Yes, an almost unheard of combination in that title.
Nonetheless, today's Seattle Times profile of Seattle Schools Superintendent Maria Goodloe-Johnson is well worth the read.
The job of urban school superintendent is one of the most demanding in the country given the complex political environments coupled with often distinctly challenging education issues. Yet, Goodloe-Johnson appears off to a solid start - even with the necessary ruffling of feathers in "shouldn't we have another meeting about that so we can all feel better about it" Seattle.
In particular I note this:
For Goodloe-Johnson, the key instead is a strong central office that sets goals and holds everyone accountable for reaching them.
Her plan -- still in the early stages -- calls for setting specific, annual targets for the district as a whole and for each school, in test scores, graduation rates and other areas.
And when schools fall short of their goals, she says the district will step in sooner than it has in the past.
A very good case can be made for making individual schools more autonomous, indeed it's part of the Washington Policy Center's recent education plan. Yet, in order for schools to succeed in such circumstances, the culture of the school system itself has to properly support and encourage accountability, effective practices, non-status quo thinking, etc.
Seattle, like many school districts - and especially urban ones - is not at that point yet. For now, the district itself has to do a better job of creating that culture at the school building level and then stepping in to remedy matters in a timely fashion when individual school buildings don't pass muster.
Only once that time intensive process of changing the institutional culture of the school system succeeds can the circumstances be right for greater school building level control.

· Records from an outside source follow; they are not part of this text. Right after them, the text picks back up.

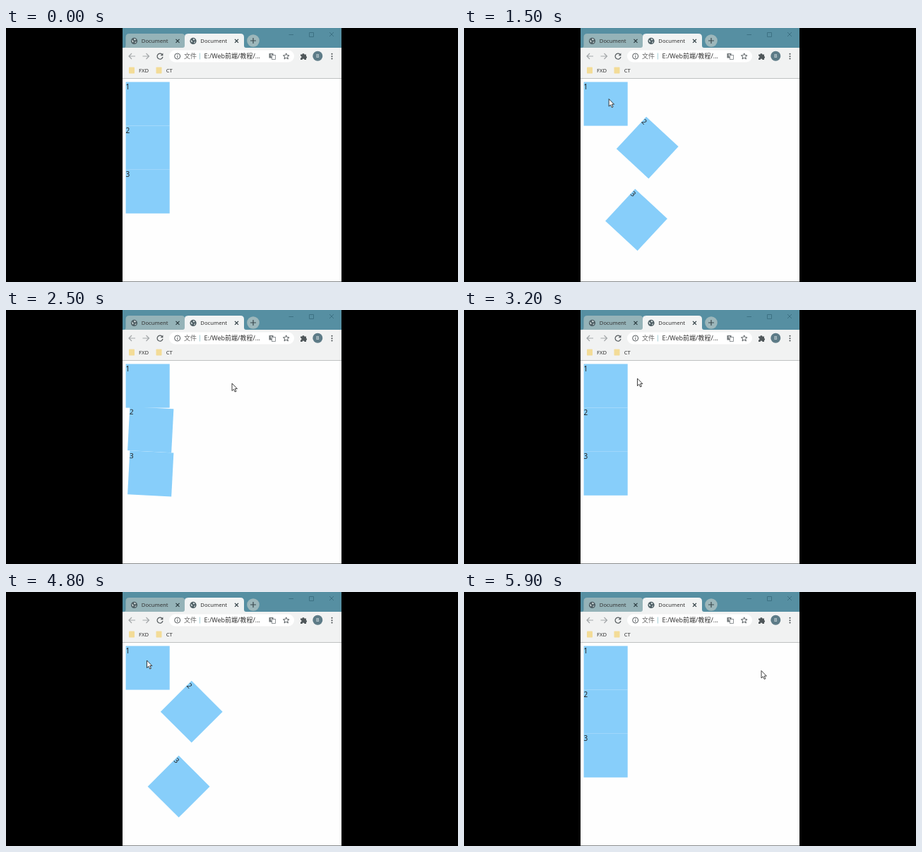
An HTML page for the animation above (6000 ms loop, 640 px wide and 360 px high).

```html
<!DOCTYPE html>
<html lang="zh">
<head>
<meta charset="utf-8">
<title>Transform order</title>
<style>
  html, body { margin: 0; width: 100%; height: 100%; overflow: hidden; background: #000; }
  svg { display: block; width: 640px; height: 360px; }
  text { font: 7.7px "Noto Sans", "Noto Sans CJK SC", "Noto Sans CJK", sans-serif; fill: #333; }
  .path { font-size: 9px; }
  .box rect { fill: #87cefa; }
  .box text { font-size: 10px; fill: #222; }
  .line { fill: none; stroke: #555b5e; stroke-width: 1.2; }
</style>
</head>
<body>
<svg viewBox="0 0 640 360">
  <defs>
    <path id="tab" d="M-3 20Q0 20 0 17V5Q0 0 5 0H79Q84 0 84 5V17Q84 20 87 20Z"/>
    <g id="tabLabel">
      <circle cx="12" cy="10.4" r="4.6" fill="#4d5d63"/>
      <path d="M8.6 8.6L11 10.4 10.6 12.6 9.4 12ZM11.8 6.8L14.6 8 13.6 9.6 11.8 9ZM13 11.4H15.4L13.2 13.8Z" fill="#d8e2e2"/>
      <text x="22.3" y="13.2">Document</text>
      <path d="M71 7.8L76 12.8M76 7.8L71 12.8" class="line" style="stroke:#28383d"/>
    </g>
    <path id="folder" d="M0 .8Q0 0 .8 0H7.2Q8 0 8 .8V8.2Q8 9 7.2 9H.8Q0 9 0 8.2Z" fill="#f3dc97"/>
  </defs>

  <rect x="165" width="310" height="360" fill="#fefefe"/>
  <rect x="165" width="310" height="28.5" fill="#568fa2"/>
  <rect x="165" y="28" width="310" height="43" fill="#f1f2f2"/>
  <path d="M165 71.5H475" stroke="#bfc1c1"/>
  <path d="M165 359.5H475" stroke="#8a8d8e"/>

  <use href="#tab" x="169.5" y="8" fill="#95b3b8"/>
  <use href="#tab" x="253" y="8" fill="#f1f3f3"/>
  <use href="#tabLabel" x="169.5" y="8"/>
  <use href="#tabLabel" x="253" y="8"/>
  <circle cx="350" cy="18" r="8.8" fill="#9db7bb"/>
  <path d="M346 18H354M350 14V22" class="line" style="stroke:#3a494e"/>
  <path d="M400.5 9.5H407M429.5 6.5H435.5V12.5H429.5ZM458 6L464 12M464 6L458 12" fill="none" stroke="#386a7b" stroke-width=".8"/>

  <path d="M183 40H174M178 36L174 40 178 44M193.500 40H202.500M198.500 36L202.500 40 198.500 44" class="line" style="stroke:#a3a7a9"/>
  <path d="M221 37.400A4 4 0 1 0 222 41" class="line"/>
  <path d="M222.400 35.500V39.200H218.600Z" fill="#555b5e"/>

  <rect x="231" y="31.500" width="177" height="17" rx="8.500" fill="#fff"/>
  <circle cx="242.700" cy="40" r="4" class="line" style="stroke-width:1"/>
  <path d="M242.700 39.500V42.300M242.700 37.500V38.600" class="line" style="stroke-width:1"/>
  <text x="252" y="43.200" class="path" style="fill:#666">文件</text>
  <path d="M274.500 35.500V44.500" stroke="#a8d0d6"/>
  <text x="280.500" y="43.200" class="path">E:/Web前端/教程/...</text>

  <rect x="372.500" y="36" width="6" height="6.500" fill="#6d7376"/>
  <rect x="376.500" y="38.500" width="5" height="6" fill="#fff" stroke="#777d80" stroke-width=".8"/>
  <path d="M374 38H377M375.500 37V41" stroke="#fff" stroke-width=".7"/>
  <path d="M396.700 35.800L397.900 38.700 401 38.900 398.600 40.900 399.400 44 396.700 42.300 394 44 394.800 40.900 392.400 38.900 395.500 38.700Z" class="line" style="stroke-width:1"/>
  <path d="M417 37.500H419.300A1.600 1.600 0 0 1 422.500 37.500H425V40A1.600 1.600 0 0 1 425 43V45H422.500A1.500 1.500 0 0 0 419.500 45H417V42.600A1.500 1.500 0 0 0 417 39.600Z" fill="#50575a"/>
  <circle cx="441.300" cy="39.800" r="7" fill="#5d7b87"/>
  <text x="441.300" y="42.300" text-anchor="middle" style="font-size:7px;fill:#e8f0f2">B</text>
  <path d="M461.500 36.800h.01M461.500 40.200h.01M461.500 43.600h.01" stroke="#454b4e" stroke-width="2" stroke-linecap="round"/>

  <use href="#folder" x="174" y="55.500"/>
  <text x="188" y="63">FXD</text>
  <use href="#folder" x="212.500" y="55.500"/>
  <text x="226.700" y="63">CT</text>

  <g id="boxes"></g>
  <path id="cursor" d="M0 0V10.500L2.400 8.300 4.200 12 5.900 11.300 4.200 7.600H7.400Z" fill="#fff" stroke="#111" stroke-width=".8"/>
</svg>
<script>
const LOOP = 6000, STEP = 100, SIZE = 62.1, LEFT = 169.6, TOP = 76.5;
const TRANSITION = 1000;
const hovers = [[775, 1815], [3210, 4860]];
// time, x, y of the pointer tip
const pointer = [
  [100, 330, 118], [600, 246, 105], [775, 231, 103], [1000, 218.5, 102], [1300, 204, 100],
  [1650, 206, 101], [1815, 232, 103], [2000, 303, 105], [2300, 330, 106], [2700, 310, 102],
  [3200, 245.500, 97], [3450, 199.500, 97], [4800, 199.500, 97], [4860, 232, 99],
  [5300, 380, 109], [5600, 421, 111.500], [6000, 421, 111.500]
];

const boxes = [1, 2, 3].map(n => {
  const g = document.createElementNS("http://www.w3.org/2000/svg", "g");
  g.setAttribute("class", "box");
  const h = SIZE / 2;
  g.innerHTML = `<rect x="${-h}" y="${-h}" width="${SIZE}" height="${SIZE}"/><text x="${-h}" y="${10.6 - h}">${n}</text>`;
  document.getElementById("boxes").append(g);
  return g;
});
const cursor = document.getElementById("cursor");

// CSS "ease": cubic-bezier(.25, .1, .25, 1)
function ease(x) {
  if (x <= 0) return 0;
  if (x >= 1) return 1;
  const bezier = (u, a, b) => 3 * u * (1 - u) ** 2 * a + 3 * u * u * (1 - u) * b + u ** 3;
  let lo = 0, hi = 1;
  for (let i = 0; i < 24; i++) {
    const mid = (lo + hi) / 2;
    if (bezier(mid, .25, .25) < x) lo = mid; else hi = mid;
  }
  return bezier(lo, .1, 1);
}

function pointerAt(t) {
  const i = Math.max(1, pointer.findIndex(k => k[0] >= t));
  const [t0, x0, y0] = pointer[i - 1], [t1, x1, y1] = pointer[i];
  const f = (t - t0) / (t1 - t0);
  return [x0 + (x1 - x0) * f, y0 + (y1 - y0) * f];
}

function draw(t) {
  const p = hovers.reduce((sum, [enter, leave]) =>
    sum + ease((t - enter) / TRANSITION) - ease((t - leave) / TRANSITION), 0);
  const move = `translate(${SIZE * p} 0)`, turn = `rotate(${45 * p})`;
  ["", move + turn, turn + move].forEach((transform, i) => {
    const home = `translate(${LEFT + SIZE / 2} ${TOP + SIZE * (i + .5)})`;
    boxes[i].setAttribute("transform", home + transform);
  });
  cursor.style.display = t < pointer[0][0] ? "none" : "";
  cursor.setAttribute("transform", `translate(${pointerAt(t)})`);
}

const start = performance.now();
function tick() {
  const t = (performance.now() - start) % LOOP;
  draw(Math.floor(t / STEP) * STEP);
  requestAnimationFrame(tick);
}
tick();
</script>
</body>
</html>
```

Either way, read the whole profile.Posted by Eric Earling at March 08, 2009 10:10 PM | Email This